• **Task objective**
Your task is to copy each line of the material that holds the word "overflow".

• **Records for this exercise**
◇ ◇ ◇ ◇ ◇

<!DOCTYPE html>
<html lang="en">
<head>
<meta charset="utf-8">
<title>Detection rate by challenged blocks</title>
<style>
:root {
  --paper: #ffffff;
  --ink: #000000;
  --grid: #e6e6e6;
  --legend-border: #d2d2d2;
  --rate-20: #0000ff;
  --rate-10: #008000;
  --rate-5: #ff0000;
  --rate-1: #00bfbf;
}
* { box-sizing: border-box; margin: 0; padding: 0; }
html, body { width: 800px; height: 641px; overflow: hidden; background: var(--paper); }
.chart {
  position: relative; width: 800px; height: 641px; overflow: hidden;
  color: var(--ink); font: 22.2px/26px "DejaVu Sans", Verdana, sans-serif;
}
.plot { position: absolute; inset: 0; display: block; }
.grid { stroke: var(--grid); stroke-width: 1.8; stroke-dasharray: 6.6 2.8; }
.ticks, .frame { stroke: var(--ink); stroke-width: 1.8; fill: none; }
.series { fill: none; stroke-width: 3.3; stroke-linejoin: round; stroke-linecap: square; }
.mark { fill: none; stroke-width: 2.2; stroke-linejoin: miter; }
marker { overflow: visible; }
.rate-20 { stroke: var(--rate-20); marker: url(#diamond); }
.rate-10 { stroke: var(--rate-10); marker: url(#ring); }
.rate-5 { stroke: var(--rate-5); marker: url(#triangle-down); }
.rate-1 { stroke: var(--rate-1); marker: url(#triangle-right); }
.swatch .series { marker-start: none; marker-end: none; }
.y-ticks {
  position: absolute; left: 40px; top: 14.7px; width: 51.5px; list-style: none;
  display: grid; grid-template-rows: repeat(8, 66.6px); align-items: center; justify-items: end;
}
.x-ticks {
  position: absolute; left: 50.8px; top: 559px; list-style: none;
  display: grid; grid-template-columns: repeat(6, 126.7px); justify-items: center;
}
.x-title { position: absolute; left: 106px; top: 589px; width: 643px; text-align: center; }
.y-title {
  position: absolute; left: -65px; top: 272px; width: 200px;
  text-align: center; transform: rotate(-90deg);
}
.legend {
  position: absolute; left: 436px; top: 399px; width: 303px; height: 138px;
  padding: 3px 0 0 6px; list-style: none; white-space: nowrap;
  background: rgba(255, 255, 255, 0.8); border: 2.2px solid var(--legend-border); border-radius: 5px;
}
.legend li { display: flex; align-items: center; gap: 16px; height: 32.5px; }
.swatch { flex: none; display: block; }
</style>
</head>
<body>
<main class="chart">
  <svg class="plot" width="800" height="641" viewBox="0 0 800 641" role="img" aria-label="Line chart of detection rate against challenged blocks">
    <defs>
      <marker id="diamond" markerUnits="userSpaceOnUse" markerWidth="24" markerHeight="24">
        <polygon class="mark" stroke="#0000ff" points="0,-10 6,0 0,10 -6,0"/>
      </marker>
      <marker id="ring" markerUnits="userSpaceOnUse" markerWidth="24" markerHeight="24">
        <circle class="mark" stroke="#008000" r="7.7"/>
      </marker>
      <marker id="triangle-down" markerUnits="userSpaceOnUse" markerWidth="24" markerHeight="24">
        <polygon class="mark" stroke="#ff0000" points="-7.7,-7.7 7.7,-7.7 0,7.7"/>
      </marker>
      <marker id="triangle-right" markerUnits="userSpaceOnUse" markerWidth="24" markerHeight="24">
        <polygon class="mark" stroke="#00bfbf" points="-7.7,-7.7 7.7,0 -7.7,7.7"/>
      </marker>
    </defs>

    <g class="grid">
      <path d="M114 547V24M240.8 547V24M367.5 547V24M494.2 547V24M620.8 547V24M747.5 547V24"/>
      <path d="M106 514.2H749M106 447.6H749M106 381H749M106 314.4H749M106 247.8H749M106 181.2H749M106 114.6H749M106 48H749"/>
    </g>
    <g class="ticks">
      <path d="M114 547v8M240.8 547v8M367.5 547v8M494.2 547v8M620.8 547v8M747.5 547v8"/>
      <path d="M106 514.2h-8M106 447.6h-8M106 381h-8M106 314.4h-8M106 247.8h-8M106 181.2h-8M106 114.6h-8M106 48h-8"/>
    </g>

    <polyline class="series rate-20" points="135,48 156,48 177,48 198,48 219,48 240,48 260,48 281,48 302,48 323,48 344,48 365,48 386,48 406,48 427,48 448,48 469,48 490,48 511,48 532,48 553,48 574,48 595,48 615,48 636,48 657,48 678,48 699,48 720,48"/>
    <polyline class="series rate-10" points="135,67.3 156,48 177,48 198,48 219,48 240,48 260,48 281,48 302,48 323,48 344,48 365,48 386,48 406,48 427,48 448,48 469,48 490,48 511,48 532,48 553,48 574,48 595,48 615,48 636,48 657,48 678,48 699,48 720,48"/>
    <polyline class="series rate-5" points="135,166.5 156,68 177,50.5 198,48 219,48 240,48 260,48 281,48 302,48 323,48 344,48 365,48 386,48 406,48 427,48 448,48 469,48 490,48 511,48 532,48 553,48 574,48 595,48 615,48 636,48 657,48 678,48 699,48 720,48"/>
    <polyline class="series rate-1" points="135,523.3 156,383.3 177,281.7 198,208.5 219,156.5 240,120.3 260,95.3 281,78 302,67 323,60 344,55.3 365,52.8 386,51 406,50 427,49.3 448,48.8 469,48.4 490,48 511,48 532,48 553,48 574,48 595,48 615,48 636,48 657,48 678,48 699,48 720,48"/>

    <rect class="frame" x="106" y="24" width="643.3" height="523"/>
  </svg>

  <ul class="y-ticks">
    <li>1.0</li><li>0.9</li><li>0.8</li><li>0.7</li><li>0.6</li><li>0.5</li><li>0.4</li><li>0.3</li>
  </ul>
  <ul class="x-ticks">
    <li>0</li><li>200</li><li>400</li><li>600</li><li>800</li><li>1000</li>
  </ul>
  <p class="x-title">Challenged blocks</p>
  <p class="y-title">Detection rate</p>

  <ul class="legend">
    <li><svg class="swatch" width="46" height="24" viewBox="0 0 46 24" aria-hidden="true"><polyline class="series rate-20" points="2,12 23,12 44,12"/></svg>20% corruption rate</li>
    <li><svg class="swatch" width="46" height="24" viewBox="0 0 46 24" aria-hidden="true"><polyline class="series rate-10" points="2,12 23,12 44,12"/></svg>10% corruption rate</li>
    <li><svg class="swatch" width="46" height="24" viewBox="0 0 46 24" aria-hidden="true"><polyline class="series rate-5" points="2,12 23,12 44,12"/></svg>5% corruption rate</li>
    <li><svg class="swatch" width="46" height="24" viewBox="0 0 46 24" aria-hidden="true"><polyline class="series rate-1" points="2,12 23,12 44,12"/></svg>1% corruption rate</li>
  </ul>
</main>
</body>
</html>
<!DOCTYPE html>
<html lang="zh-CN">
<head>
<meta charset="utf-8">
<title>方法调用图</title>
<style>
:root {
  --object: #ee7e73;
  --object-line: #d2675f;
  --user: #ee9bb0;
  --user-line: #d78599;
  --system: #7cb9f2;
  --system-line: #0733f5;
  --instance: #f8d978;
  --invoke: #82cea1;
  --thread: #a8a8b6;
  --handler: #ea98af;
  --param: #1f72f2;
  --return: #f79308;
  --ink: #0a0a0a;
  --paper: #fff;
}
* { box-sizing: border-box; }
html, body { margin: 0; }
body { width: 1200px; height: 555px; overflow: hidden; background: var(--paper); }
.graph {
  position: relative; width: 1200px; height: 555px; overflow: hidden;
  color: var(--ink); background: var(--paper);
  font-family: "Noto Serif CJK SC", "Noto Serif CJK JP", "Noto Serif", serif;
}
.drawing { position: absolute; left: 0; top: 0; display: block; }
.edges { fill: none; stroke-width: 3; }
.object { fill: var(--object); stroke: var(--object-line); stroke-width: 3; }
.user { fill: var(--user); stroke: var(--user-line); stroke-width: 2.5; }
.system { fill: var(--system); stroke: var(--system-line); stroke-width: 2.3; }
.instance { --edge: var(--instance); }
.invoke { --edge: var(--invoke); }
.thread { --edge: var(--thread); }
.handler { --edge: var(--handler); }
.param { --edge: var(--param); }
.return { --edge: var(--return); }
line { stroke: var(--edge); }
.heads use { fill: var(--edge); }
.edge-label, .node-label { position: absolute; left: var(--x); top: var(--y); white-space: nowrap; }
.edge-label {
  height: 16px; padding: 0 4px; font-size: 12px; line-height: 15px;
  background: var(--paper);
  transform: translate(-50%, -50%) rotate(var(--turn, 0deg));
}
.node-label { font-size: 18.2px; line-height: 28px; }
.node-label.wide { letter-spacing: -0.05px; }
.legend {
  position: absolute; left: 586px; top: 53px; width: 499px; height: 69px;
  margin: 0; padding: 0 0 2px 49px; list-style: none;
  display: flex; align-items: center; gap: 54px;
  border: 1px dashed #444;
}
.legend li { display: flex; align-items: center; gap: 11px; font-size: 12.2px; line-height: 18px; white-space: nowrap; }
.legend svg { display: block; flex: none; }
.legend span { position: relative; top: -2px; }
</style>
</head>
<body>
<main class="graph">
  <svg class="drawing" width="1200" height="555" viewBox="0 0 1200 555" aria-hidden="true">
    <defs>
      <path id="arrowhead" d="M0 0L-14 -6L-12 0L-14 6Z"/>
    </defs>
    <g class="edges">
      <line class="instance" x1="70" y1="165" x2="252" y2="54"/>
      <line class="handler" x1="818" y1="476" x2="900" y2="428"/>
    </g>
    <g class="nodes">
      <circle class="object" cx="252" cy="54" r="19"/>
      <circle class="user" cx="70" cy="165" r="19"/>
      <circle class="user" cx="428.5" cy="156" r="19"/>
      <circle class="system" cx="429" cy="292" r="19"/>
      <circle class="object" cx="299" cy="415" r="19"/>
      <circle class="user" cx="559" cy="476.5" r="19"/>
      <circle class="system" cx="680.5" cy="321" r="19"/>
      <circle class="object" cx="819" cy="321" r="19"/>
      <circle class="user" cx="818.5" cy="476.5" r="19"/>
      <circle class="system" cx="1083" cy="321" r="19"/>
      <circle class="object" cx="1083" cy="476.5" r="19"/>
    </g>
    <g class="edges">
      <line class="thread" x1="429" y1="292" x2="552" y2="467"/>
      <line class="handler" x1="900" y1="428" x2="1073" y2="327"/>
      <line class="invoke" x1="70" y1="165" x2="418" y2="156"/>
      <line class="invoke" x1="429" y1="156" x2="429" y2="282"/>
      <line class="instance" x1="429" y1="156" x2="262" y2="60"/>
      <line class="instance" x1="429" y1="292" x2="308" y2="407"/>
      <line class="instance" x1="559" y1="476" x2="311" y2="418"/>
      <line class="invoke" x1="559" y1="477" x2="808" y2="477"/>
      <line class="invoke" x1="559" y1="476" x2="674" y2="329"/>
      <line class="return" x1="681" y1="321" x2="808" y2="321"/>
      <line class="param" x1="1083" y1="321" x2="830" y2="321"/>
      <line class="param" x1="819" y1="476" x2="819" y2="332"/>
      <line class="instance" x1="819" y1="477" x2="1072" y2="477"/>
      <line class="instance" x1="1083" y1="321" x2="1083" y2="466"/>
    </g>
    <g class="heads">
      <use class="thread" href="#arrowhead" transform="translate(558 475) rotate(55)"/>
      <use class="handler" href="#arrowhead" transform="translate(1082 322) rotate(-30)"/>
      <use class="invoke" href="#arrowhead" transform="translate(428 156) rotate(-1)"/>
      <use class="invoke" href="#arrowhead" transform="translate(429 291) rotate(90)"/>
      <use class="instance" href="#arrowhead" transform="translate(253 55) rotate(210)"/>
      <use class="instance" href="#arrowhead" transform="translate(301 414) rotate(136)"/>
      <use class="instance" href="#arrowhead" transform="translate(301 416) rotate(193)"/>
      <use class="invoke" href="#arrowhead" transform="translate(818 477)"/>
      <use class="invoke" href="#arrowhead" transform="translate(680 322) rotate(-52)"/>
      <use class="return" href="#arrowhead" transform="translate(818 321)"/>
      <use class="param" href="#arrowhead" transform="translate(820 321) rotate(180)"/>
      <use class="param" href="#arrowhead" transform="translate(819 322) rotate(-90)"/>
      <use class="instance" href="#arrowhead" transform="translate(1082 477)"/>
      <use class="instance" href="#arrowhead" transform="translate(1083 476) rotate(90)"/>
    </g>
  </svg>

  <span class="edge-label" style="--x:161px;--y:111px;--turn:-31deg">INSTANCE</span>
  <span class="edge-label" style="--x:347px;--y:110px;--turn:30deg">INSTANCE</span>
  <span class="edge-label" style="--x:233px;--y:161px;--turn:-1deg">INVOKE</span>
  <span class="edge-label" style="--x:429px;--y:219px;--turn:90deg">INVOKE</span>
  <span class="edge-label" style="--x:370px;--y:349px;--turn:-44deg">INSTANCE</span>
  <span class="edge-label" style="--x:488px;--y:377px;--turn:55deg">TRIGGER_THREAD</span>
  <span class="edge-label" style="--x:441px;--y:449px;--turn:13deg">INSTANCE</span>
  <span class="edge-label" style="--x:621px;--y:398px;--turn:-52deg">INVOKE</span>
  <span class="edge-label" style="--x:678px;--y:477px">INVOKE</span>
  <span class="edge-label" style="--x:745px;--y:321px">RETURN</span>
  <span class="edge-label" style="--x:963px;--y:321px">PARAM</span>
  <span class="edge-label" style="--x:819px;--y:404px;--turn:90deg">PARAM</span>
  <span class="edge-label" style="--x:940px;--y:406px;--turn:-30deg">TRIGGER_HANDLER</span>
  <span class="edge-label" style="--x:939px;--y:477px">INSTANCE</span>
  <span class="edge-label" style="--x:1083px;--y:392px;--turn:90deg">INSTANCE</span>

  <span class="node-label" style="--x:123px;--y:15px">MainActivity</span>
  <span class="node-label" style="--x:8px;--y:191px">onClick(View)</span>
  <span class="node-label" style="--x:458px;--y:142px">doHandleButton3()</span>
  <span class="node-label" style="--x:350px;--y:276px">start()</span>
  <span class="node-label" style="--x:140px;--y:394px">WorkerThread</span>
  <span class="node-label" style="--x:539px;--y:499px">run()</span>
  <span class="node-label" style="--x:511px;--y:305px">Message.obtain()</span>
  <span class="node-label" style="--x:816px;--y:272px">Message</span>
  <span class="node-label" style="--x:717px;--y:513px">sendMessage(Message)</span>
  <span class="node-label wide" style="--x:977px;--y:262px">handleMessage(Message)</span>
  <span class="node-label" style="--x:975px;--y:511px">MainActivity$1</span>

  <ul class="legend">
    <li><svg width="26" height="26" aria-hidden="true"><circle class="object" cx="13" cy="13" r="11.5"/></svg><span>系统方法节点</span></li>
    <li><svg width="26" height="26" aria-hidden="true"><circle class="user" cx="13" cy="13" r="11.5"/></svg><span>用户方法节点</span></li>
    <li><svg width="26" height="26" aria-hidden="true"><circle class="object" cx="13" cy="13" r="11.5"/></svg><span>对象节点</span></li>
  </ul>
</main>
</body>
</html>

◇ ◇ ◇ ◇ ◇

• **Expected output**
html, body { width: 800px; height: 641px; overflow: hidden; background: var(--paper); }
  position: relative; width: 800px; height: 641px; overflow: hidden;
marker { overflow: visible; }
body { width: 1200px; height: 555px; overflow: hidden; background: var(--paper); }
  position: relative; width: 1200px; height: 555px; overflow: hidden;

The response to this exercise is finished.